ABOUT THIS EXERCISE.
Stop at the line that contains "border-box; margin: 0;". Until then, set down each line of the records exactly, beginning with the first, and skip pictures.

EXTRACTED RECORDS.
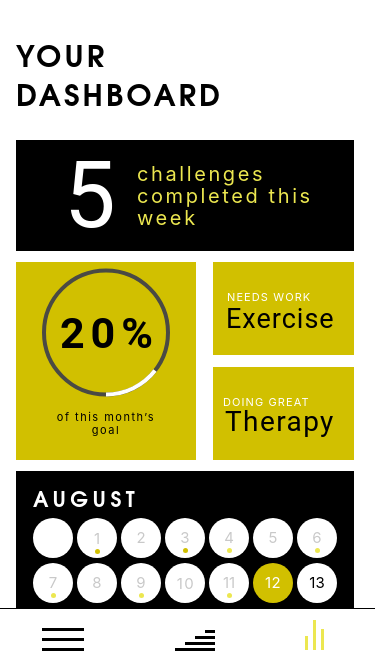
<!DOCTYPE html>
<html lang="en">
<head>
<meta charset="utf-8">
<title>Your dashboard</title>
<style>
:root {
  --ink: #000;
  --paper: #fff;
  --olive: #d1c000;
  --lemon: #ece750;
  --ring: #4a4a44;
  --muted: #c9c9c9;
  --display: "TeX Gyre Adventor", sans-serif;
  --body: Inter, sans-serif;
  --accent: Roboto, sans-serif;
}
* { box-sizing: border-box; margin: 0; padding: 0; }
html, body { width: 375px; height: 667px; overflow: hidden; }
.screen {
  position: relative;
  width: 375px; height: 667px;
  padding: 40px 21px 0 16px;
  overflow: hidden;
  background: var(--paper);
  color: var(--ink);
  font-family: var(--body);
}
h1 {
  height: 100px;
  font: 700 30px/39px var(--display);
  letter-spacing: 3px;
}
.challenges {
  display: flex;
  align-items: center;
  height: 111px;
  padding-left: 48px;
  background: var(--ink);
}
.challenges strong {
  width: 73px;
  font: 400 92px/111px var(--accent);
  color: var(--paper);
}
.challenges p {
  font-size: 20px;
  line-height: 22px;
  letter-spacing: 2.6px;
  color: var(--lemon);
  white-space: nowrap;
}
.tiles {
  display: grid;
  grid-template: 93px 93px / 180px 141px;
  gap: 12px 17px;
  margin: 11px 0;
}
.tile { background: var(--olive); }
.goal {
  grid-row: span 2;
  padding-top: 6px;
  text-align: center;
}
.progress { position: relative; width: 130px; height: 130px; margin: 0 auto; }
.progress svg { display: block; }
.progress strong {
  position: absolute;
  inset: 0;
  padding-left: 7px;
  font: 700 43px/130px var(--accent);
  letter-spacing: 6px;
  white-space: nowrap;
}
.goal p {
  margin-top: 13px;
  font-size: 11px;
  line-height: 13px;
  letter-spacing: 1.5px;
}
.area { white-space: nowrap; }
.area small {
  display: block;
  font-size: 11px;
  line-height: 14px;
  letter-spacing: 1.1px;
  color: var(--paper);
}
.area h2 { font: 400 28px/30px var(--accent); }
.exercise { padding: 28px 0 0 14px; }
.exercise h2 { margin-left: -1px; font-size: 27px; letter-spacing: 1px; }
.therapy { padding: 28px 0 0 10px; }
.therapy h2 { margin: -2px 0 0 2px; letter-spacing: 1.4px; }
.calendar { height: 160px; padding: 15px 17px 0; background: var(--ink); }
.calendar h2 {
  height: 32px;
  font: 700 21px/30px var(--display);
  letter-spacing: 4.5px;
  color: var(--paper);
}
.days {
  display: grid;
  grid-template-columns: repeat(7, 40px);
  grid-auto-rows: 40px;
  gap: 5px 4px;
  list-style: none;
}
.days li {
  position: relative;
  border-radius: 50%;
  background: var(--paper);
  color: var(--muted);
  font-size: 15px;
  line-height: 40px;
  text-align: center;
}
.days .logged::after {
  content: "";
  position: absolute;
  left: 17.5px; top: 30px;
  width: 5px; height: 5px;
  border-radius: 50%;
  background: var(--lemon);
}
.days .full::after { background: var(--olive); }
.days .today { background: var(--olive); color: var(--paper); letter-spacing: 0.5px; }
.days .next { color: var(--ink); }
.days .spaced { padding-left: 2px; letter-spacing: 1.5px; line-height: 42px; }
.days .first { line-height: 42px; }
.days .first::after { top: 31px; }
.tabs {
  position: absolute;
  left: 0; bottom: 0;
  display: flex;
  justify-content: space-between;
  align-items: flex-start;
  width: 375px; height: 59px;
  padding: 11px 51px 0 42px;
  border-top: 1px solid var(--ink);
  background: var(--paper);
}
.tabs a { display: block; color: var(--ink); }
.tabs .active { color: var(--lemon); }
.tabs svg { display: block; fill: currentColor; }
</style>
</head>
<body>
<main class="screen">
  <h1>YOUR<br>DASHBOARD</h1>

  <section class="challenges">
    <strong>5</strong>
    <p>challenges<br>completed this<br>week</p>
  </section>

  <section class="tiles">
    <article class="tile goal">
      <div class="progress">
        <svg width="130" height="130" viewBox="0 0 130 130" fill="none" aria-hidden="true">
          <circle cx="65" cy="64.5" r="62" stroke="var(--ring)" stroke-width="4"/>
          <path d="M65 126.5A62 62 0 0 0 114 102.5" stroke="var(--paper)" stroke-width="4"/>
        </svg>
        <strong>20%</strong>
      </div>
      <p>of this month’s<br>goal</p>
    </article>
    <article class="tile area exercise">
      <small>NEEDS WORK</small>
      <h2>Exercise</h2>
    </article>
    <article class="tile area therapy">
      <small>DOING GREAT</small>
      <h2>Therapy</h2>
    </article>
  </section>

  <section class="calendar">
    <h2>AUGUST</h2>
    <ol class="days">
      <li></li>
      <li class="logged full first">1</li>
      <li>2</li>
      <li class="logged full">3</li>
      <li class="logged">4</li>
      <li>5</li>
      <li class="logged">6</li>
      <li class="logged">7</li>
      <li>8</li>
      <li class="logged">9</li>
      <li class="spaced">10</li>
      <li class="logged">11</li>
      <li class="today">12</li>
      <li class="next">13</li>
    </ol>
  </section>

  <nav class="tabs">
    <a href="#" aria-label="Menu">
      <svg width="42" height="32">
        <rect y="8" width="42" height="3"/>
        <rect y="18" width="42" height="3"/>
        <rect y="28" width="42" height="3"/>
      </svg>
    </a>
    <a href="#" aria-label="Steps">
      <svg width="40" height="32">
        <rect x="30" y="10" width="10" height="3"/>
        <rect x="20" y="16" width="20" height="3"/>
        <rect x="10" y="22" width="30" height="3"/>
        <rect y="28" width="40" height="3"/>
      </svg>
    </a>
    <a class="active" href="#" aria-label="Dashboard">
      <svg width="19" height="32">
        <rect y="16" width="3" height="14"/>
        <rect x="8" width="3" height="30"/>
        <rect x="16" y="9" width="3" height="21"/>
      </svg>
    </a>
  </nav>
</main>
</body>
</html>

SOLUTION TO THIS TASK.
<!DOCTYPE html>
<html lang="en">
<head>
<meta charset="utf-8">
<title>Your dashboard</title>
<style>
:root {
  --ink: #000;
  --paper: #fff;
  --olive: #d1c000;
  --lemon: #ece750;
  --ring: #4a4a44;
  --muted: #c9c9c9;
  --display: "TeX Gyre Adventor", sans-serif;
  --body: Inter, sans-serif;
  --accent: Roboto, sans-serif;
}
* { box-sizing: border-box; margin: 0; padding: 0; }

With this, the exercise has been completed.